The table, which accommodates eight, is covered with a tablecloth. (The original table seated 16 people, and filled the room.) Silver napkin rings with their rolled-up napkins, mark each place. Walnut dining chairs, with cane seats and backs, surround the table, with the master chair for Mrs. White at the head of the table.
There is an oak ice chest against the east wall near the door leading to the kitchen. A hand cranked wall telephone is near the window, and except for the mail or a messenger it was Elmshaven's means of communication with the outside world.
Breakfast was served at 6:30 or 7:00 and dinner at 1:00 or 1:30. Those wishing a supper snack were free to pick it up in the pantry.
Dining With Ellen White

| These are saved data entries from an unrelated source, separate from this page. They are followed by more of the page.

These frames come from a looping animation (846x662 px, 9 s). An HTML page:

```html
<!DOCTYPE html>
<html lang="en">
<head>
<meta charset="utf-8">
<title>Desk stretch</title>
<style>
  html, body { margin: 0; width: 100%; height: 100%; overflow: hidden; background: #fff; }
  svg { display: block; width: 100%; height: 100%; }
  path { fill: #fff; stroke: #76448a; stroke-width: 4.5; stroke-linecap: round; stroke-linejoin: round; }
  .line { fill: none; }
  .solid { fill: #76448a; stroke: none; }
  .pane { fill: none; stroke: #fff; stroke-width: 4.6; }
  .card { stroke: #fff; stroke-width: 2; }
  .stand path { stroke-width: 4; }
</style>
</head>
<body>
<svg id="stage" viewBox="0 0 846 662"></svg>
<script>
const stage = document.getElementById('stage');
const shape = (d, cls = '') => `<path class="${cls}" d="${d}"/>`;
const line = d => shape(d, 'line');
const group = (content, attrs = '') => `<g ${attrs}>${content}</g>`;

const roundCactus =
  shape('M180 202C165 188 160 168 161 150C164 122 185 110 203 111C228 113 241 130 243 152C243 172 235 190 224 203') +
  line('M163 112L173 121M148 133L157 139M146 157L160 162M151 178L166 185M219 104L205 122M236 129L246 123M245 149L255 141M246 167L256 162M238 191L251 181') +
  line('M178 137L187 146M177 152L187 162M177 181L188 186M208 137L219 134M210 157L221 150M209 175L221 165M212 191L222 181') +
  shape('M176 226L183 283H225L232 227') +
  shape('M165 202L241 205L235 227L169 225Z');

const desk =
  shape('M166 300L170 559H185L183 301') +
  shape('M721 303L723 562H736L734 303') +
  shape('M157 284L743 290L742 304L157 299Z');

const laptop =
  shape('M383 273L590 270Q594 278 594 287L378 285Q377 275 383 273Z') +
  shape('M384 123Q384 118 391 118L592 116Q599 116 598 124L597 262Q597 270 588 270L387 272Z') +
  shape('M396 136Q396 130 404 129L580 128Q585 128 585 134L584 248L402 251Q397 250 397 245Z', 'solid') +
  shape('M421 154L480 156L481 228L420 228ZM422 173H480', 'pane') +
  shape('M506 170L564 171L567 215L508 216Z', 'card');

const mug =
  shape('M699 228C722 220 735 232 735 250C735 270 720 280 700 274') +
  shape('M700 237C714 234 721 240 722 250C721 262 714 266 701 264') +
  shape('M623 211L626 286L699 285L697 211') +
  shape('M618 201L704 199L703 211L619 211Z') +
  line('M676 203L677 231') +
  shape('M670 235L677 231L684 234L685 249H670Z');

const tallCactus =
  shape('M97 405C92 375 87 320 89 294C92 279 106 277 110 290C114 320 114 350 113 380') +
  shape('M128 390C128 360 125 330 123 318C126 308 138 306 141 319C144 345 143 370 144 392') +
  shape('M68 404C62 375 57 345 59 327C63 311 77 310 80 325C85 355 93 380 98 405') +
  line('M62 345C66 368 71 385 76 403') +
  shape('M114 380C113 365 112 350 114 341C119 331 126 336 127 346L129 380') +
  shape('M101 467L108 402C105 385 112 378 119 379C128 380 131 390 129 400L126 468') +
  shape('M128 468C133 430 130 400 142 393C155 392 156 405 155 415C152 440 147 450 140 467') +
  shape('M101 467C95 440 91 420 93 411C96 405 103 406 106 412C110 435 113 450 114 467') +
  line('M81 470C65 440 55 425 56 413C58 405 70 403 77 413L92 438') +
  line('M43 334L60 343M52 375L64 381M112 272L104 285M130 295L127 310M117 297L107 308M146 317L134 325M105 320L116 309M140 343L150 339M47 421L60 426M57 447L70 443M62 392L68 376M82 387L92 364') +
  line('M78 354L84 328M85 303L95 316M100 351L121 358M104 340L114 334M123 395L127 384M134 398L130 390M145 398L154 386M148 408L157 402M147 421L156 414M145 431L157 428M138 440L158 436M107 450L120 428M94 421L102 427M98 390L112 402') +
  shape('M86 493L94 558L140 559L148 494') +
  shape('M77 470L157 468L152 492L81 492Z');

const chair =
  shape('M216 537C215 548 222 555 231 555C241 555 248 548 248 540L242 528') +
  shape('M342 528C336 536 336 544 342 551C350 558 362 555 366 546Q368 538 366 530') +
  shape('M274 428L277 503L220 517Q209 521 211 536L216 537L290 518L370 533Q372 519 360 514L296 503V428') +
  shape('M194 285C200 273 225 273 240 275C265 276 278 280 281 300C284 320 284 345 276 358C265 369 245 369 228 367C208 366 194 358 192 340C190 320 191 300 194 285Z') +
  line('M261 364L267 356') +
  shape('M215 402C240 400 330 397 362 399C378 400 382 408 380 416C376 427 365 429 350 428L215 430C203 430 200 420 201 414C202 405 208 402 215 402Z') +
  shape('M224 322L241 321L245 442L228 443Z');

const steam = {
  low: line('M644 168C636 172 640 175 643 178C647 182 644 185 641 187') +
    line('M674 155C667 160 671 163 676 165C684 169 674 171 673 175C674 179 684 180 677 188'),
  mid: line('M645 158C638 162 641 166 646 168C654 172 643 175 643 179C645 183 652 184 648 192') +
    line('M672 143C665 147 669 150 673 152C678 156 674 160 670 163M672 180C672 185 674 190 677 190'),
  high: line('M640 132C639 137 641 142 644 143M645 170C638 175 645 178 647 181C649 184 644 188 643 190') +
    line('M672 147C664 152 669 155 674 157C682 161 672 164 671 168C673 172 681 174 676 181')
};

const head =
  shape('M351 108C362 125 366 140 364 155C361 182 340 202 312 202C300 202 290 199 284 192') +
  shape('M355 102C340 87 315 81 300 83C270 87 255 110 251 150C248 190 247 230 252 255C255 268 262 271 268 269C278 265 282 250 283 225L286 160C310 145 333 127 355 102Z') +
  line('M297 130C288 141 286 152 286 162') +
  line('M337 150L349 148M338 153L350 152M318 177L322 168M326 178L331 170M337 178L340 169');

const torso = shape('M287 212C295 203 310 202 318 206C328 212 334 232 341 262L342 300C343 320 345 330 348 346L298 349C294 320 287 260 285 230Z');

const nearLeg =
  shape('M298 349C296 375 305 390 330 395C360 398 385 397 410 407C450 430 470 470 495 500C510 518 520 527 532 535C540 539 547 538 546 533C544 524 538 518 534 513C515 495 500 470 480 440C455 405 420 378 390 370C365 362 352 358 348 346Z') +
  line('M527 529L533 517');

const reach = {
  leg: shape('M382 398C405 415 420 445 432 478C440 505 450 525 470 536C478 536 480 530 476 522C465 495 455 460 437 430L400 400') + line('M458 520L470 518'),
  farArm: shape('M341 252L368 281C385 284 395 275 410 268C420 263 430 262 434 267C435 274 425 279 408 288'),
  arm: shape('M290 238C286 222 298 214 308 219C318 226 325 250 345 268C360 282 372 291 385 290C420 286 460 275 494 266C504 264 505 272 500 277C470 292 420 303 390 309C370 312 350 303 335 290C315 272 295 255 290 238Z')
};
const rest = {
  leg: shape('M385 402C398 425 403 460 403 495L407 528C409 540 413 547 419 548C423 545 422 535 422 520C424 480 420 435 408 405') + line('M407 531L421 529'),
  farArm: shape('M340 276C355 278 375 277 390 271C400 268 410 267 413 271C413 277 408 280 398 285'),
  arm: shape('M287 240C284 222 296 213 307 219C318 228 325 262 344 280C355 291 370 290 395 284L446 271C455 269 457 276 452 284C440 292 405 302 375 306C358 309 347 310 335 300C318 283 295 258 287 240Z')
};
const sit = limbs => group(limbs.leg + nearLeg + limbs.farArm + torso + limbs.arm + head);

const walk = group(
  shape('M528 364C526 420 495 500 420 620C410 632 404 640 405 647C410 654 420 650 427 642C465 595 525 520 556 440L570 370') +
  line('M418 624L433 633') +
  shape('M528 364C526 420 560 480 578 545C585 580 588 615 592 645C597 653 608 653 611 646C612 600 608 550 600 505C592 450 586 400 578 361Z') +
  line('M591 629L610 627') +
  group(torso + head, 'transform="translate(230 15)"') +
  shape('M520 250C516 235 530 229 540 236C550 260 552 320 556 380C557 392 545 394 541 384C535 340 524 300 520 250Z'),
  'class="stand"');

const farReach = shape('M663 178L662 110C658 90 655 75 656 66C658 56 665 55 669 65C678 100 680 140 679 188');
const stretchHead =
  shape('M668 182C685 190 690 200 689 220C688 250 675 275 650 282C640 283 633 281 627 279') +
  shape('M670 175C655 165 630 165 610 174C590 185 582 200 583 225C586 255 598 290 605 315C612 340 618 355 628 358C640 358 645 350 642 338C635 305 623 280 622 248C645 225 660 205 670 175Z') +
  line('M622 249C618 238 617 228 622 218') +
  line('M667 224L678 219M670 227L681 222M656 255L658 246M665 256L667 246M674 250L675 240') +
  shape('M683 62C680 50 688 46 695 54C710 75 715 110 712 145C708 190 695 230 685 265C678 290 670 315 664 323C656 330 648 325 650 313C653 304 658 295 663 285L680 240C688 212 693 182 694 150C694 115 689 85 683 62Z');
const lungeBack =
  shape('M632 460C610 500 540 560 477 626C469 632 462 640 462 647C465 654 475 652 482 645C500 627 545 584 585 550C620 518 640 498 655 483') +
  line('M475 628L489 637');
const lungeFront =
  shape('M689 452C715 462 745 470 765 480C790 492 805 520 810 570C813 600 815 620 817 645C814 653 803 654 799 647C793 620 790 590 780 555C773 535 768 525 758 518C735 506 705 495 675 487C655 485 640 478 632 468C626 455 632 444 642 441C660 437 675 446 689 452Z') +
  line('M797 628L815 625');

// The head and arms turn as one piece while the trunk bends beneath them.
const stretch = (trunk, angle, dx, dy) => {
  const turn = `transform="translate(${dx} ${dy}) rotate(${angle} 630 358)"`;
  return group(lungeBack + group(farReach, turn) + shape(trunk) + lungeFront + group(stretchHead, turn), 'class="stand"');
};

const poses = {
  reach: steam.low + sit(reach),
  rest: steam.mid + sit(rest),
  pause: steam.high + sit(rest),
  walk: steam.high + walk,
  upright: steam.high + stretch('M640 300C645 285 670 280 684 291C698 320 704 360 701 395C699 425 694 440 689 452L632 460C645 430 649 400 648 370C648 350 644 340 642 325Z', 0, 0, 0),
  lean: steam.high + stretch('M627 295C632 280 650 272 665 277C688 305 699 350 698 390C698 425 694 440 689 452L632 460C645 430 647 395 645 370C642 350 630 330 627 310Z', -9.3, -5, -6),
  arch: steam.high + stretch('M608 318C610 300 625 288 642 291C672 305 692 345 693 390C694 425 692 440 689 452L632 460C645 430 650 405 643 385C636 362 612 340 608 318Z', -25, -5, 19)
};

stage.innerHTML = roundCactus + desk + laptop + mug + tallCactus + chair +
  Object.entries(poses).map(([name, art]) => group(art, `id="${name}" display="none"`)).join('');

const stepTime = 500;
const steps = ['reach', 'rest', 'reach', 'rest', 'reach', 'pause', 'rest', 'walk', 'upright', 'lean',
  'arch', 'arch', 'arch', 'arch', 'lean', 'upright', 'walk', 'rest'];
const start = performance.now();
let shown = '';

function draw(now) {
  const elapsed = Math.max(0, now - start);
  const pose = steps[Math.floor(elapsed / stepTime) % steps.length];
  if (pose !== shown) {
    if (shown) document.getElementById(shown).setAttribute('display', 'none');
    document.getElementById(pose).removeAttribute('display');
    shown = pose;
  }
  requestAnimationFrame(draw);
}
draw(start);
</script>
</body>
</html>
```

Ellen White, at the head of the table, served as hostess, with Sara McEnterfer next to her on the left. There was an abundance of good food - fruits, grains, vegetables, nuts and dairy products. Almost everything came from her own farm. The eggs were from her own hens. The milk from her Jersey and Guernsey cows was boiled. The cream which rose served in the place of butter. No meat or tea or coffee appeared on the table, nor was it to be found in the home.
"I have a well-set table on all occasions. I make no change for visitors, whether believers or unbelievers. I intend never to be surprised by an unreadiness to entertain at my table from one to half a dozen extra who may chance to come in. I have enough simple, healthful food ready to satisfy hunger and nourish the system. If any want more than this, they are at liberty to find it elsewhere…"
"I generally have an ample supply of fruits, good bread, and vegetables. Our table is always well patronized, and all who partake of the food do well, and improve upon it. All sit down with no epicurean appetite, and eat with a relish the bounties supplied by our Creator." - Testimonies, Volume 2, page 487.